Actually, most parks have the 10-year rule, but it’s only used for keeping the trailer trash RVs out, not the decent types. Most parks have it in writing and only bring it out when needed.
Most RV parks may ask you to send a photo of your RV when making a reservation. And if there’s evidence it’s in decent shape, most are usually chill.
The key is ensuring you don’t show up in an RV patched up with tarps. Your rig doesn’t have to be pristine either or look like it’s going to win any pageant. Ensure the finish and decals are fine and the presentation is decent.
Finally, you must always research a campground before heading out. Don’t just go there blindly.
Make a call, or email the management to inquire about the campground rules and accommodations. Even if you don’t see mentioning of age restrictions, inquire whether your rig will be allowed.
And the good thing is you can do it in the comfort of your house. Apps like Dyrt will let you find campgrounds and their reviews.
If you’ve a camper older than 10 years, and the reservationist inquires about your truck’s age, here’re some ways to handle that question.
White Lies Will Do
If you’ve one of those RVs with a timeless look, you could make up a year for your RV to suit the camp’s age parameters.
After all, there’re hundreds of RV models in the market, and I don’t think there’s a way a camp’s staff will differentiate between an 8-year and 20-year-old RV unless they check on the registration, which rarely happens.
The odds of a staff coming to check the actual year of your rig manufacturer are pretty slim, especially if your RV is well-maintained.
When I get asked the age of my camper, I usually state 8 years, yet it’s more than 15 years old. It’s well maintained, though, and I’ve never been requested to show proof of age or anything.
Take Clear Pictures
Many campgrounds will likely bend the 10-year rule on any RV, provided it’s well-maintained.
Most campgrounds will request that you send photos of your RV during reservation. I suggest you wait until the weather is clear and conditions are okay and take a picture of your RV.
Unless the campground is full, you can always be sure none is willing to see a customer go away, especially if you send snapshots of a neat and clean RV.
Consider your Stay Duration
Finally, consider your length of stay. Unless you’re camping in an upscale park, most parks aren’t rigid on the 10-year RV policy and will still allow the iffy-looking RVs, provided they’re not on a long-term say.
Most of the time, they’ll deny access to these campers if they’re seeking to stay for weeks or longer.
I hate when people create blanket rules to deal with s
I hate when people create blanket rules to deal with specific issues.

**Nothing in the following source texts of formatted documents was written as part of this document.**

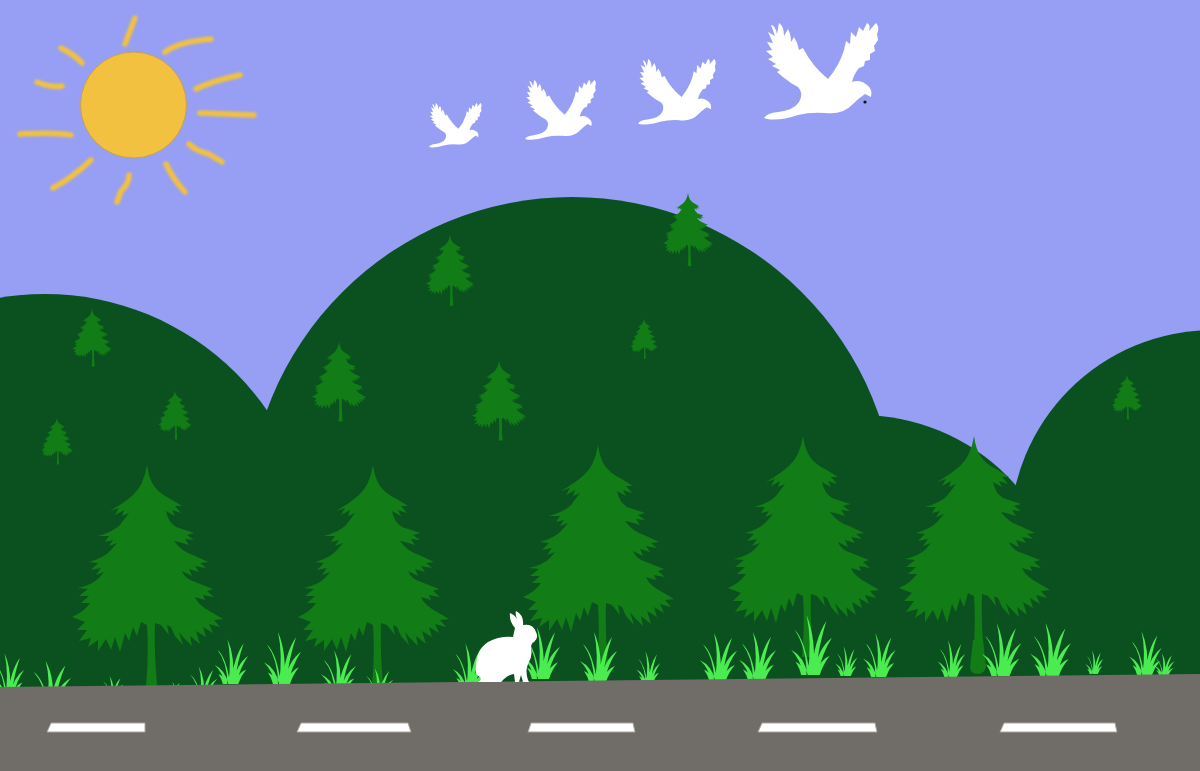
<!DOCTYPE html>
<html lang="en">
<head>
<meta charset="utf-8">
<title>Hills by the road</title>
<style>
:root {
  --sky: #969ff4;
  --hill: #0b5120;
  --tree: #127d16;
  --grass: #4bec51;
  --road: #706d68;
  --sun: #f2c140;
  --white: #ffffff;
}
html, body { margin: 0; width: 1200px; height: 771px; overflow: hidden; background: var(--sky); }
.scene { display: block; }
.sky { fill: var(--sky); }
.hills { fill: var(--hill); }
.trees { fill: var(--tree); }
.grass { fill: var(--grass); }
.road { fill: var(--road); }
.sun { fill: var(--sun); stroke: #c79f55; stroke-width: 1; }
.rays { fill: none; stroke: var(--sun); stroke-width: 5.5; stroke-linecap: round; stroke-linejoin: round; }
.birds, .rabbit { fill: var(--white); }
.lane { fill: var(--white); stroke: #aaa69c; stroke-width: 1; }
</style>
</head>
<body>
<svg class="scene" width="1200" height="771" viewBox="0 0 1200 771" role="img" aria-label="Green hills with fir trees, a road, a white rabbit, flying birds and a sun">
  <defs>
    <filter id="soft" x="-10%" y="-10%" width="120%" height="120%"><feGaussianBlur stdDeviation="0.9"/></filter>

    <path id="fir" d="M0 0 Q2 14 7 21 Q13 29 22 33 L35 41 L28 41 L34 48 L25 45 L28 51 L19 46 Q21 57 29 62 L47 68 L40 70 L47 75 L38 74 L42 80 L32 77 L27 76 Q34 86 46 90 L61 97 L53 98 L59 103 L48 101 L52 107 L42 104 L45 111 L35 106 Q38 114 48 117 L66 124 L60 126 L67 132 L56 130 L58 135 L48 132 Q50 138 59 144 L76 154 L67 155 L73 162 L62 159 L66 168 L56 162 L59 172 L49 166 L53 179 L43 171 L45 181 L36 172 L32 167 L36 180 L28 171 L24 162 L20 160 L22 170 L14 160 L8 158 Q7 185 10 220 L10 221 L-1 221 Q2 190 0 160 L-6 157 L-10 171 L-14 162 L-18 176 L-22 168 L-27 187 L-32 172 L-36 185 L-41 174 L-49 186 L-49 175 L-59 182 L-56 173 L-68 176 L-60 165 L-70 165 L-62 157 L-75 152 Q-63 147 -57 138 L-66 138 L-58 131 L-68 131 L-59 124 L-69 123 Q-55 120 -48 113 L-43 107 L-51 110 L-46 103 L-56 105 L-49 98 L-58 97 Q-43 93 -36 85 L-30 78 L-38 81 L-34 75 L-42 77 L-38 71 L-49 71 Q-34 67 -27 60 L-18 48 L-25 51 L-23 45 L-32 50 L-28 43 L-37 46 Q-23 38 -14 30 Q-3 20 0 0Z"/>

    <path id="tuft" d="M-3 0 Q-6 -15 -18 -21 Q-9 -12 -7 0Z M-4 0 Q-4 -23 -15 -38 Q-5 -29 -1 0Z M-3 0 Q1 -28 -4 -50 Q5 -30 2 0Z M0 0 Q3 -30 14 -45 Q7 -25 4 0Z M2 0 Q6 -22 19 -31 Q10 -18 6 0Z M4 0 Q8 -13 17 -16 Q11 -9 8 0Z M-5 0 Q-8 -9 -14 -11 Q-10 -5 -9 0Z"/>

    <path id="dove" d="M0 95 Q3 90 14 89 Q30 87 35 79 Q40 70 34 64 Q26 60 19 54 L13 49 L16 47 L8 43 L12 41 L4 36 L9 34 L2 28 L8 27 L3 19 L9 20 L4 9 L11 13 L7 2 Q11 2 13 11 L15 0 Q20 3 20 13 L24 6 Q27 11 27 19 L30 14 Q34 20 35 27 L39 25 Q48 43 64 56 Q75 43 80 27 L82 18 L86 21 L87 9 L92 14 L95 4 L99 8 L103 0 Q107 2 105 8 L112 0 Q116 4 113 11 L114 17 L110 23 L111 28 L106 31 L106 37 L101 38 L100 43 L95 45 Q90 51 88 59 Q96 56 103 62 Q109 66 107 74 L101 71 Q95 75 89 81 Q79 92 61 90 Q46 89 34 92 Q16 98 3 96Z"/>
  </defs>

  <rect class="sky" width="1200" height="771"/>

  <g class="hills">
    <circle cx="45" cy="564" r="270"/>
    <circle cx="572" cy="522" r="325"/>
    <circle cx="860" cy="623" r="208"/>
    <circle cx="1213" cy="533" r="203"/>
    <rect y="522" width="1200" height="200"/>
  </g>

  <g id="sunshine">
    <g class="rays" filter="url(#soft)">
      <path d="M135 18 L125 44"/>
      <path d="M165 52 Q178 42 211 39"/>
      <path d="M196 89 Q212 81 240 75"/>
      <path d="M200 113 L254 115"/>
      <path d="M189 144 Q196 151 209 154 L222 162"/>
      <path d="M166 164 Q173 179 185 192"/>
      <path d="M129 175 Q129 184 121 191 L117 202"/>
      <path d="M91 160 Q72 178 53 188"/>
      <path d="M71 135 Q54 132 20 134"/>
      <path d="M62 86 Q52 88 37 82"/>
      <path d="M82 63 Q75 55 61 48"/>
    </g>
    <circle class="sun" cx="133.500" cy="105" r="53"/>
  </g>

  <g class="birds">
    <use href="#dove" transform="translate(764 23)"/>
    <use href="#dove" transform="translate(638 59) scale(.68)"/>
    <use href="#dove" transform="translate(525 80) scale(.62)"/>
    <use href="#dove" transform="translate(429 103) scale(.46)"/>
    <circle cx="865" cy="102" r="1.600" fill="#111"/>
  </g>

  <g class="trees">
    <g id="far-trees">
      <use href="#fir" transform="translate(92 309) scale(.26)"/>
      <use href="#fir" transform="translate(175 391) scale(.22)"/>
      <use href="#fir" transform="translate(57 418) scale(.21)"/>
      <use href="#fir" transform="translate(339 342) scale(.36)"/>
      <use href="#fir" transform="translate(450 235) scale(.32)"/>
      <use href="#fir" transform="translate(499 361) scale(.36)"/>
      <use href="#fir" transform="translate(688 193) scale(.33)"/>
      <use href="#fir" transform="translate(644 319) scale(.18)"/>
      <use href="#fir" transform="translate(1127 375) scale(.2)"/>
    </g>
    <g id="near-trees">
      <use href="#fir" x="147" y="465"/>
      <use href="#fir" x="373" y="465"/>
      <use href="#fir" x="598" y="445"/>
      <use href="#fir" x="803" y="436"/>
      <use href="#fir" x="974" y="436"/>
      <path d="M973 640 H983 L986 667 Q984 674 978 674 Q970 674 970 667Z"/>
    </g>
  </g>

  <g class="grass">
    <use href="#tuft" transform="translate(8 696) scale(.85)"/>
    <use href="#tuft" transform="translate(50 706) scale(1.1 .9)"/>
    <use href="#tuft" transform="translate(112 698) scale(.6 .44)"/>
    <use href="#tuft" transform="translate(174 693) scale(.4 .22)"/>
    <use href="#tuft" transform="translate(202 699) scale(.8 .65)"/>
    <use href="#tuft" transform="translate(231 684) scale(.9)"/>
    <use href="#tuft" transform="translate(282 684) scale(1 1.040)"/>
    <use href="#tuft" transform="translate(338 692) scale(.95 .84)"/>
    <use href="#tuft" transform="translate(378 699) scale(.8 .62)"/>
    <use href="#tuft" transform="translate(469 688) scale(.9)"/>
    <use href="#tuft" transform="translate(541 679) scale(1 1.040)"/>
    <use href="#tuft" transform="translate(598 682)"/>
    <use href="#tuft" transform="translate(648 683) scale(.64)"/>
    <use href="#tuft" transform="translate(718 680) scale(1 .94)"/>
    <use href="#tuft" transform="translate(757 680) scale(1 .96)"/>
    <use href="#tuft" transform="translate(811 675) scale(1.100 1.200)"/>
    <use href="#tuft" transform="translate(846 676) scale(.6)"/>
    <use href="#tuft" transform="translate(879 677) scale(.88)"/>
    <use href="#tuft" transform="translate(951 677) scale(.74)"/>
    <use href="#tuft" transform="translate(1001 676) scale(1.060)"/>
    <use href="#tuft" transform="translate(1050 676) scale(1.100 1.060)"/>
    <use href="#tuft" transform="translate(1094 674) scale(.48)"/>
    <use href="#tuft" transform="translate(1145 675) scale(.88)"/>
    <use href="#tuft" transform="translate(1164 675) scale(.55 .44)"/>
  </g>

  <polygon class="road" points="0,687 1200,674 1200,771 0,771"/>
  <g class="lane">
    <polygon points="51,723 145,723 145,732 47,732"/>
    <polygon points="301,723 408,723 411,732 297,732"/>
    <polygon points="531,723 633,723 635,732 528,732"/>
    <polygon points="762,723 875,723 877,732 758,732"/>
    <polygon points="1004,723 1115,723 1117,732 1000,732"/>
  </g>

  <path class="rabbit" d="M478 682 Q482 679 480 677 Q474 674 476 667 Q476 650 488 642 Q499 636 513 637 Q514 632 515 628 Q509 621 510 613 Q515 615 517 619 Q515 614 516 611 Q524 615 523 625 Q533 623 536 632 Q539 638 534 642 Q531 643 531 648 Q533 656 528 664 Q525 671 528 680 L529 682 L523 682 L521 675 L519 682 L515 682 L514 674 Q508 675 504 679 L501 682Z"/>
</svg>
</body>
</html>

But again, some of the justifications for this policy are valid and legal. And the good thing is that provided your RV is well-maintained and neat, you can always circumvent this rule.
So, you don’t necessarily have to go for a new rig in your next RV purchase. Simply choose an old and well-maintained RV. It’s much cheaper, and it depreciates a lot lesser than a new rig. And if you keep it in good condition, you shouldn’t have a problem accessing any RV park. Eliminating, Your Used RV Is Not Welcome Do To The 10 Year RV Rule.